What to produce: Please reproduce the entries below exactly, starting at the first line and ending with the line that holds "--gold: #fdc521;".

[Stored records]
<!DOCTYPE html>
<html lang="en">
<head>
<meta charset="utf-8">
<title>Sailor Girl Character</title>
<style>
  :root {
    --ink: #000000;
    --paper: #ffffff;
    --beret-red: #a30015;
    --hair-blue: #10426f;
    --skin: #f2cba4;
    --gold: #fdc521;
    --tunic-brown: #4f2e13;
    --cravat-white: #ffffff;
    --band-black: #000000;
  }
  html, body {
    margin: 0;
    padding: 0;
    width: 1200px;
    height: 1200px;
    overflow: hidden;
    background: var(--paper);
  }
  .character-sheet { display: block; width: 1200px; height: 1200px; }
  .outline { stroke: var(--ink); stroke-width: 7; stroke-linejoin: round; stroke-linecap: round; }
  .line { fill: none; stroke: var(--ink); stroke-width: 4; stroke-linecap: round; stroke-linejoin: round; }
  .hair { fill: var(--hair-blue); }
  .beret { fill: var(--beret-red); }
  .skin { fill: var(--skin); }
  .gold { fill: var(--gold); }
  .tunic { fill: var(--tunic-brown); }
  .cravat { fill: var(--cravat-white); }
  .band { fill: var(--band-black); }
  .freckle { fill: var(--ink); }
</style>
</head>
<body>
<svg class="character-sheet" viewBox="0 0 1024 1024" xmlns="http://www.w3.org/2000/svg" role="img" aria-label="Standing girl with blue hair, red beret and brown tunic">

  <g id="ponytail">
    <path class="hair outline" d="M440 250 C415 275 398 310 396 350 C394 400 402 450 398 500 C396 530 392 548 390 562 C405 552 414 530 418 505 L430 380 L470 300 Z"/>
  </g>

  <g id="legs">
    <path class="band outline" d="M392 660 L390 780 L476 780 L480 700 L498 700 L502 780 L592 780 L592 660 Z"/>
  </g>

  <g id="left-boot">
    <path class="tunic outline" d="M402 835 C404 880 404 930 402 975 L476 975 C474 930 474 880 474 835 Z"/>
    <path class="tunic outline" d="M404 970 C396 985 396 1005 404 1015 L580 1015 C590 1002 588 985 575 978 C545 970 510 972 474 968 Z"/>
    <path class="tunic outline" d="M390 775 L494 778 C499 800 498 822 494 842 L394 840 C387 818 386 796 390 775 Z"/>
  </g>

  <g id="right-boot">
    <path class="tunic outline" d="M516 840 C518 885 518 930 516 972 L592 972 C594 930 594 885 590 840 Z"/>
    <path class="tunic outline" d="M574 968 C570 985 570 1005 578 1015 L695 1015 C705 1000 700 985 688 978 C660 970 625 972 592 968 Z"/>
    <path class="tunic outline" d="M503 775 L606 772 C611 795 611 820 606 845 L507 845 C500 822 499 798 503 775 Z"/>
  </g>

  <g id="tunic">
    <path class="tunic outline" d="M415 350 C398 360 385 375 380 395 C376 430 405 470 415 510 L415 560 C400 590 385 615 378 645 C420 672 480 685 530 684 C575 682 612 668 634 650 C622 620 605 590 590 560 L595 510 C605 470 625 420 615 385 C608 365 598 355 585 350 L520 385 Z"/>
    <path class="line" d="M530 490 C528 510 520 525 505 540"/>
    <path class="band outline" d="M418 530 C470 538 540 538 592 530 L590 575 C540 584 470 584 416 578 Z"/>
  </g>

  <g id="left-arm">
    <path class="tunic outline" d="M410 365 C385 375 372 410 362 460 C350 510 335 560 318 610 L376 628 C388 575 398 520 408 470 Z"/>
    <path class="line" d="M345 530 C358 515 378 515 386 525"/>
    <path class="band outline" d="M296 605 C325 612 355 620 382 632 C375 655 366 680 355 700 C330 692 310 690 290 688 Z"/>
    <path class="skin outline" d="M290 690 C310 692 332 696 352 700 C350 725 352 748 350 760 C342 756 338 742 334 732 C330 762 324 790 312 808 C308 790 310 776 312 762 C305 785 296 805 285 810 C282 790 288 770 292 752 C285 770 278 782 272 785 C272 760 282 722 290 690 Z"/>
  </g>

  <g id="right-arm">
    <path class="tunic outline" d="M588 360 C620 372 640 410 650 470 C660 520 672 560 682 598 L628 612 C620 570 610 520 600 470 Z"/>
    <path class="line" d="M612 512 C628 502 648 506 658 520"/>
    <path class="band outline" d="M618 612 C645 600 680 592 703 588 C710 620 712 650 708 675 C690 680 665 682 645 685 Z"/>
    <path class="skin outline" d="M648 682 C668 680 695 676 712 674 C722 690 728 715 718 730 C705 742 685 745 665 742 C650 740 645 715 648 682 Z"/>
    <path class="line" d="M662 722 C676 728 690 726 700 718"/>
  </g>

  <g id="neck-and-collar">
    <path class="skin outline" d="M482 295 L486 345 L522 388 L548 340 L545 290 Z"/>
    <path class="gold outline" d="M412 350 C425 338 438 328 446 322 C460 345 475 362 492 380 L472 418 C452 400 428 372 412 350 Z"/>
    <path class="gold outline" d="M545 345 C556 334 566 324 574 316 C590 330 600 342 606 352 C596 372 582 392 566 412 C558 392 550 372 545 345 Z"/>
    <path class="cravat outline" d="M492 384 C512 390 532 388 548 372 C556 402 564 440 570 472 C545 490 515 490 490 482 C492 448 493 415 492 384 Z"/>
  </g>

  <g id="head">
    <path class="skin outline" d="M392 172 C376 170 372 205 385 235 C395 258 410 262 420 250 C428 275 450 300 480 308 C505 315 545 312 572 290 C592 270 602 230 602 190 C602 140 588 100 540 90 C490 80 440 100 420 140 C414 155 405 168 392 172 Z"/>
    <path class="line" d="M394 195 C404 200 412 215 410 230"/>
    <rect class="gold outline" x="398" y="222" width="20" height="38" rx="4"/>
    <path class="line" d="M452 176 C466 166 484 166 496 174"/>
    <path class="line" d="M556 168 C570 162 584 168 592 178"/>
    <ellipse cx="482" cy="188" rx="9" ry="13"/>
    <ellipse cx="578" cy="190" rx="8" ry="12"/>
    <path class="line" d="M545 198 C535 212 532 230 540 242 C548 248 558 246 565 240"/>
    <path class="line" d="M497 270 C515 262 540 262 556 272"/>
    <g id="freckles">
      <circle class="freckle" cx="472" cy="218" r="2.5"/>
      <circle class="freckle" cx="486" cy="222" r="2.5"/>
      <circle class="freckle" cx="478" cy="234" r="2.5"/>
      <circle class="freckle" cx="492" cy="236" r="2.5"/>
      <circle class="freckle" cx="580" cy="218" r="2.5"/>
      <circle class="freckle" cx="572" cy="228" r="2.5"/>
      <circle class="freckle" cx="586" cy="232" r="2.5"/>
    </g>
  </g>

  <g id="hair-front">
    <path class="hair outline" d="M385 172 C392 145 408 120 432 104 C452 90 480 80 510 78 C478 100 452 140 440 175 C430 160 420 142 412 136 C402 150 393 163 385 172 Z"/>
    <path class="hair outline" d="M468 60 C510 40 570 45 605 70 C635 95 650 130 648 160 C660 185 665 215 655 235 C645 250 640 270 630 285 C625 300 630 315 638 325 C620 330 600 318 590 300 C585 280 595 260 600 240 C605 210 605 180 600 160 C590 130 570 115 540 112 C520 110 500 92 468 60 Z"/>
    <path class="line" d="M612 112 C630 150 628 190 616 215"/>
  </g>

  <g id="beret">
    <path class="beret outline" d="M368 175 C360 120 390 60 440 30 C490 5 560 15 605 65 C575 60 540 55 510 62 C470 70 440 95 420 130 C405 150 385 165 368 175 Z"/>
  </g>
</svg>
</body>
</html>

Answer box:
<!DOCTYPE html>
<html lang="en">
<head>
<meta charset="utf-8">
<title>Sailor Girl Character</title>
<style>
  :root {
    --ink: #000000;
    --paper: #ffffff;
    --beret-red: #a30015;
    --hair-blue: #10426f;
    --skin: #f2cba4;
    --gold: #fdc521;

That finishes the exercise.